▸ **YOUR OBJECTIVE**:
Reproduce every entry below precisely; do not include the pictures.

▸ **MATERIAL SUPPLIED**:
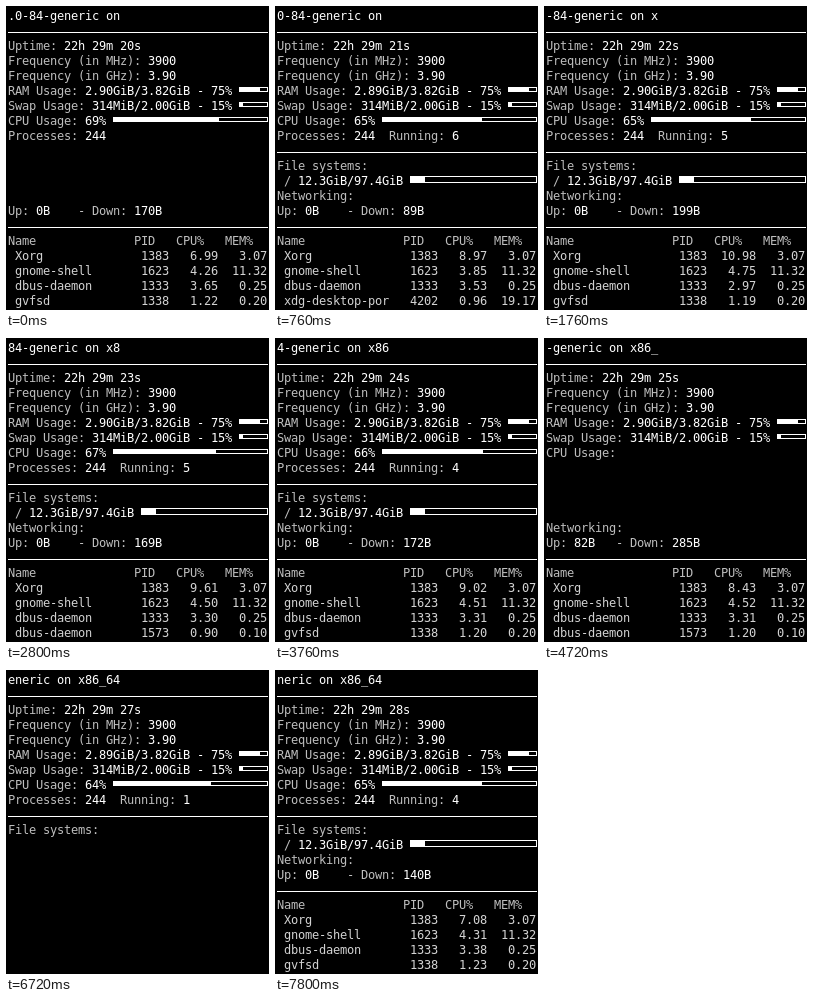
An HTML page with a canvas for the animation above (8 s loop, 263 px wide and 304 px high).

```html
<!DOCTYPE html>
<html lang="en">
<head>
<meta charset="utf-8">
<title>System monitor</title>
<style>
html, body { margin: 0; width: 100%; height: 100%; overflow: hidden; background: #000; }
canvas { display: block; }
</style>
</head>
<body>
<canvas id="stage" width="263" height="304"></canvas>
<script>
const ctx = document.getElementById('stage').getContext('2d', { alpha: false });
const LOOP = 8000, LEFT = 2, RIGHT = 262, CELL = 7, LINE = 15, BASE = 14;
const GREY = '#bebebe', LIGHT = '#d3d3d3', WHITE = '#fff';
const KERNEL = '.0-84-generic on x86_64';

const proc = (name, pid, cpu, mem) => [name, pid, cpu, mem];
const gvfsd = cpu => proc('gvfsd', 1338, cpu, 0.2);
const daemon = cpu => proc('dbus-daemon', 1573, cpu, 0.1);

// One sample per second; cpu3 holds Xorg, gnome-shell and dbus-daemon.
const samples = {
  20: { ram: 2.90, cpu: 69, run: 5, up: 0, down: 170, cpu3: [6.99, 4.26, 3.65], last: gvfsd(1.22) },
  21: { ram: 2.89, cpu: 65, run: 6, up: 0, down: 89, cpu3: [8.97, 3.85, 3.53], last: proc('xdg-desktop-por', 4202, 0.96, 19.17) },
  22: { ram: 2.90, cpu: 65, run: 5, up: 0, down: 199, cpu3: [10.98, 4.75, 2.97], last: gvfsd(1.19) },
  23: { ram: 2.90, cpu: 67, run: 5, up: 0, down: 169, cpu3: [9.61, 4.50, 3.30], last: daemon(0.90) },
  24: { ram: 2.90, cpu: 66, run: 4, up: 0, down: 172, cpu3: [9.02, 4.51, 3.31], last: gvfsd(1.20) },
  25: { ram: 2.90, cpu: 66, run: 4, up: 82, down: 285, cpu3: [8.43, 4.52, 3.31], last: daemon(1.20) },
  26: { ram: 2.90, cpu: 65, run: 3, up: 0, down: 160, cpu3: [7.98, 4.45, 3.33], last: daemon(1.21) },
  27: { ram: 2.89, cpu: 64, run: 1, up: 0, down: 148, cpu3: [7.53, 4.38, 3.35], last: gvfsd(1.22) },
  28: { ram: 2.89, cpu: 65, run: 4, up: 0, down: 140, cpu3: [7.08, 4.31, 3.38], last: gvfsd(1.23) }
};

// Start time, second shown, and the unpainted part: [row, column, end row].
const steps = [
  [0, 20, [8, 14, 13]],
  [720, 21, [10, 13, 20]],
  [760, 21],
  [1720, 22, [10, 13, 20]],
  [1760, 22],
  [2800, 23],
  [3720, 24, [15, 0, 20]],
  [3760, 24],
  [4720, 25, [7, 10, 12]],
  [5720, 26],
  [6720, 27, [10, 13, 20]],
  [6760, 27],
  [7800, 28]
];

const colX = col => LEFT + col * CELL;
const rowY = row => BASE + row * LINE;

// Monospace grid: every character sits in its own cell.
function text(row, col, str, color) {
  ctx.fillStyle = color;
  [...str].forEach((ch, i) => {
    if (ch !== ' ') ctx.fillText(ch, colX(col + i), rowY(row));
  });
}

function pair(row, label, value, col = 0) {
  text(row, col, label, GREY);
  text(row, col + label.length + 1, value, WHITE);
}

function rule(row) {
  ctx.fillStyle = WHITE;
  ctx.fillRect(LEFT, rowY(row) - 3, RIGHT - LEFT, 1);
}

function bar(row, col, h, share) {
  const x = colX(col), y = rowY(row) - 6 - h / 2, w = RIGHT - x - 1;
  ctx.strokeStyle = ctx.fillStyle = WHITE;
  ctx.lineWidth = 1;
  ctx.strokeRect(x + 0.5, y + 0.5, w, h);
  ctx.fillRect(x, y, Math.floor(w * share), h);
}

function tableRow(row, [name, pid, cpu, mem]) {
  const cells = (' ' + name).padEnd(18) + String(pid).padStart(5) +
    cpu.toFixed(2).padStart(7) + mem.toFixed(2).padStart(7);
  text(row, 0, cells, LIGHT);
}

function erase([row, col, end]) {
  const top = r => rowY(r) - 12;
  ctx.fillStyle = '#000';
  ctx.fillRect(colX(col), top(row), 263, LINE);
  ctx.fillRect(0, top(row + 1), 263, top(end) - top(row + 1));
}

function draw([, sec, gap]) {
  const s = samples[sec];
  ctx.fillStyle = '#000';
  ctx.fillRect(0, 0, 263, 304);
  ctx.font = '12px "DejaVu Sans Mono", monospace';
  ctx.textBaseline = 'alphabetic';

  text(0, 0, KERNEL.substr(sec - 20, 16), WHITE);
  [1, 9, 14].forEach(rule);
  pair(2, 'Uptime:', `22h 29m ${sec}s`);
  pair(3, 'Frequency (in MHz):', '3900');
  pair(4, 'Frequency (in GHz):', '3.90');
  pair(5, 'RAM Usage:', `${s.ram.toFixed(2)}GiB/3.82GiB - 75%`);
  bar(5, 33, 4, 0.755);
  pair(6, 'Swap Usage:', '314MiB/2.00GiB - 15%');
  bar(6, 33, 4, 0.153);
  pair(7, 'CPU Usage:', s.cpu + '%');
  bar(7, 15, 4, s.cpu / 100);
  pair(8, 'Processes:', '244');
  pair(8, 'Running:', String(s.run), 16);

  text(10, 0, 'File systems:', GREY);
  pair(11, ' /', '12.3GiB/97.4GiB');
  bar(11, 19, 6, 12.3 / 97.4);
  text(12, 0, 'Networking:', GREY);
  pair(13, 'Up:', s.up + 'B');
  pair(13, '- Down:', s.down + 'B', 10);

  text(15, 0, 'Name              PID   CPU%   MEM%', GREY);
  tableRow(16, proc('Xorg', 1383, s.cpu3[0], 3.07));
  tableRow(17, proc('gnome-shell', 1623, s.cpu3[1], 11.32));
  tableRow(18, proc('dbus-daemon', 1333, s.cpu3[2], 0.25));
  tableRow(19, s.last);

  if (gap) erase(gap);
}

const start = performance.now();
function tick() {
  const t = Math.max(0, performance.now() - start) % LOOP;
  draw(steps.filter(step => step[0] <= t).pop());
  requestAnimationFrame(tick);
}
tick();
</script>
</body>
</html>
```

▸ **RESULT OF THE TASK**:
An HTML page with a canvas for the animation above (8 s loop, 263 px wide and 304 px high).

```html
<!DOCTYPE html>
<html lang="en">
<head>
<meta charset="utf-8">
<title>System monitor</title>
<style>
html, body { margin: 0; width: 100%; height: 100%; overflow: hidden; background: #000; }
canvas { display: block; }
</style>
</head>
<body>
<canvas id="stage" width="263" height="304"></canvas>
<script>
const ctx = document.getElementById('stage').getContext('2d', { alpha: false });
const LOOP = 8000, LEFT = 2, RIGHT = 262, CELL = 7, LINE = 15, BASE = 14;
const GREY = '#bebebe', LIGHT = '#d3d3d3', WHITE = '#fff';
const KERNEL = '.0-84-generic on x86_64';

const proc = (name, pid, cpu, mem) => [name, pid, cpu, mem];
const gvfsd = cpu => proc('gvfsd', 1338, cpu, 0.2);
const daemon = cpu => proc('dbus-daemon', 1573, cpu, 0.1);

// One sample per second; cpu3 holds Xorg, gnome-shell and dbus-daemon.
const samples = {
  20: { ram: 2.90, cpu: 69, run: 5, up: 0, down: 170, cpu3: [6.99, 4.26, 3.65], last: gvfsd(1.22) },
  21: { ram: 2.89, cpu: 65, run: 6, up: 0, down: 89, cpu3: [8.97, 3.85, 3.53], last: proc('xdg-desktop-por', 4202, 0.96, 19.17) },
  22: { ram: 2.90, cpu: 65, run: 5, up: 0, down: 199, cpu3: [10.98, 4.75, 2.97], last: gvfsd(1.19) },
  23: { ram: 2.90, cpu: 67, run: 5, up: 0, down: 169, cpu3: [9.61, 4.50, 3.30], last: daemon(0.90) },
  24: { ram: 2.90, cpu: 66, run: 4, up: 0, down: 172, cpu3: [9.02, 4.51, 3.31], last: gvfsd(1.20) },
  25: { ram: 2.90, cpu: 66, run: 4, up: 82, down: 285, cpu3: [8.43, 4.52, 3.31], last: daemon(1.20) },
  26: { ram: 2.90, cpu: 65, run: 3, up: 0, down: 160, cpu3: [7.98, 4.45, 3.33], last: daemon(1.21) },
  27: { ram: 2.89, cpu: 64, run: 1, up: 0, down: 148, cpu3: [7.53, 4.38, 3.35], last: gvfsd(1.22) },
  28: { ram: 2.89, cpu: 65, run: 4, up: 0, down: 140, cpu3: [7.08, 4.31, 3.38], last: gvfsd(1.23) }
};

// Start time, second shown, and the unpainted part: [row, column, end row].
const steps = [
  [0, 20, [8, 14, 13]],
  [720, 21, [10, 13, 20]],
  [760, 21],
  [1720, 22, [10, 13, 20]],
  [1760, 22],
  [2800, 23],
  [3720, 24, [15, 0, 20]],
  [3760, 24],
  [4720, 25, [7, 10, 12]],
  [5720, 26],
  [6720, 27, [10, 13, 20]],
  [6760, 27],
  [7800, 28]
];

const colX = col => LEFT + col * CELL;
const rowY = row => BASE + row * LINE;

// Monospace grid: every character sits in its own cell.
function text(row, col, str, color) {
  ctx.fillStyle = color;
  [...str].forEach((ch, i) => {
    if (ch !== ' ') ctx.fillText(ch, colX(col + i), rowY(row));
  });
}

function pair(row, label, value, col = 0) {
  text(row, col, label, GREY);
  text(row, col + label.length + 1, value, WHITE);
}

function rule(row) {
  ctx.fillStyle = WHITE;
  ctx.fillRect(LEFT, rowY(row) - 3, RIGHT - LEFT, 1);
}

function bar(row, col, h, share) {
  const x = colX(col), y = rowY(row) - 6 - h / 2, w = RIGHT - x - 1;
  ctx.strokeStyle = ctx.fillStyle = WHITE;
  ctx.lineWidth = 1;
  ctx.strokeRect(x + 0.5, y + 0.5, w, h);
  ctx.fillRect(x, y, Math.floor(w * share), h);
}

function tableRow(row, [name, pid, cpu, mem]) {
  const cells = (' ' + name).padEnd(18) + String(pid).padStart(5) +
    cpu.toFixed(2).padStart(7) + mem.toFixed(2).padStart(7);
  text(row, 0, cells, LIGHT);
}

function erase([row, col, end]) {
  const top = r => rowY(r) - 12;
  ctx.fillStyle = '#000';
  ctx.fillRect(colX(col), top(row), 263, LINE);
  ctx.fillRect(0, top(row + 1), 263, top(end) - top(row + 1));
}

function draw([, sec, gap]) {
  const s = samples[sec];
  ctx.fillStyle = '#000';
  ctx.fillRect(0, 0, 263, 304);
  ctx.font = '12px "DejaVu Sans Mono", monospace';
  ctx.textBaseline = 'alphabetic';

  text(0, 0, KERNEL.substr(sec - 20, 16), WHITE);
  [1, 9, 14].forEach(rule);
  pair(2, 'Uptime:', `22h 29m ${sec}s`);
  pair(3, 'Frequency (in MHz):', '3900');
  pair(4, 'Frequency (in GHz):', '3.90');
  pair(5, 'RAM Usage:', `${s.ram.toFixed(2)}GiB/3.82GiB - 75%`);
  bar(5, 33, 4, 0.755);
  pair(6, 'Swap Usage:', '314MiB/2.00GiB - 15%');
  bar(6, 33, 4, 0.153);
  pair(7, 'CPU Usage:', s.cpu + '%');
  bar(7, 15, 4, s.cpu / 100);
  pair(8, 'Processes:', '244');
  pair(8, 'Running:', String(s.run), 16);

  text(10, 0, 'File systems:', GREY);
  pair(11, ' /', '12.3GiB/97.4GiB');
  bar(11, 19, 6, 12.3 / 97.4);
  text(12, 0, 'Networking:', GREY);
  pair(13, 'Up:', s.up + 'B');
  pair(13, '- Down:', s.down + 'B', 10);

  text(15, 0, 'Name              PID   CPU%   MEM%', GREY);
  tableRow(16, proc('Xorg', 1383, s.cpu3[0], 3.07));
  tableRow(17, proc('gnome-shell', 1623, s.cpu3[1], 11.32));
  tableRow(18, proc('dbus-daemon', 1333, s.cpu3[2], 0.25));
  tableRow(19, s.last);

  if (gap) erase(gap);
}

const start = performance.now();
function tick() {
  const t = Math.max(0, performance.now() - start) % LOOP;
  draw(steps.filter(step => step[0] <= t).pop());
  requestAnimationFrame(tick);
}
tick();
</script>
</body>
</html>
```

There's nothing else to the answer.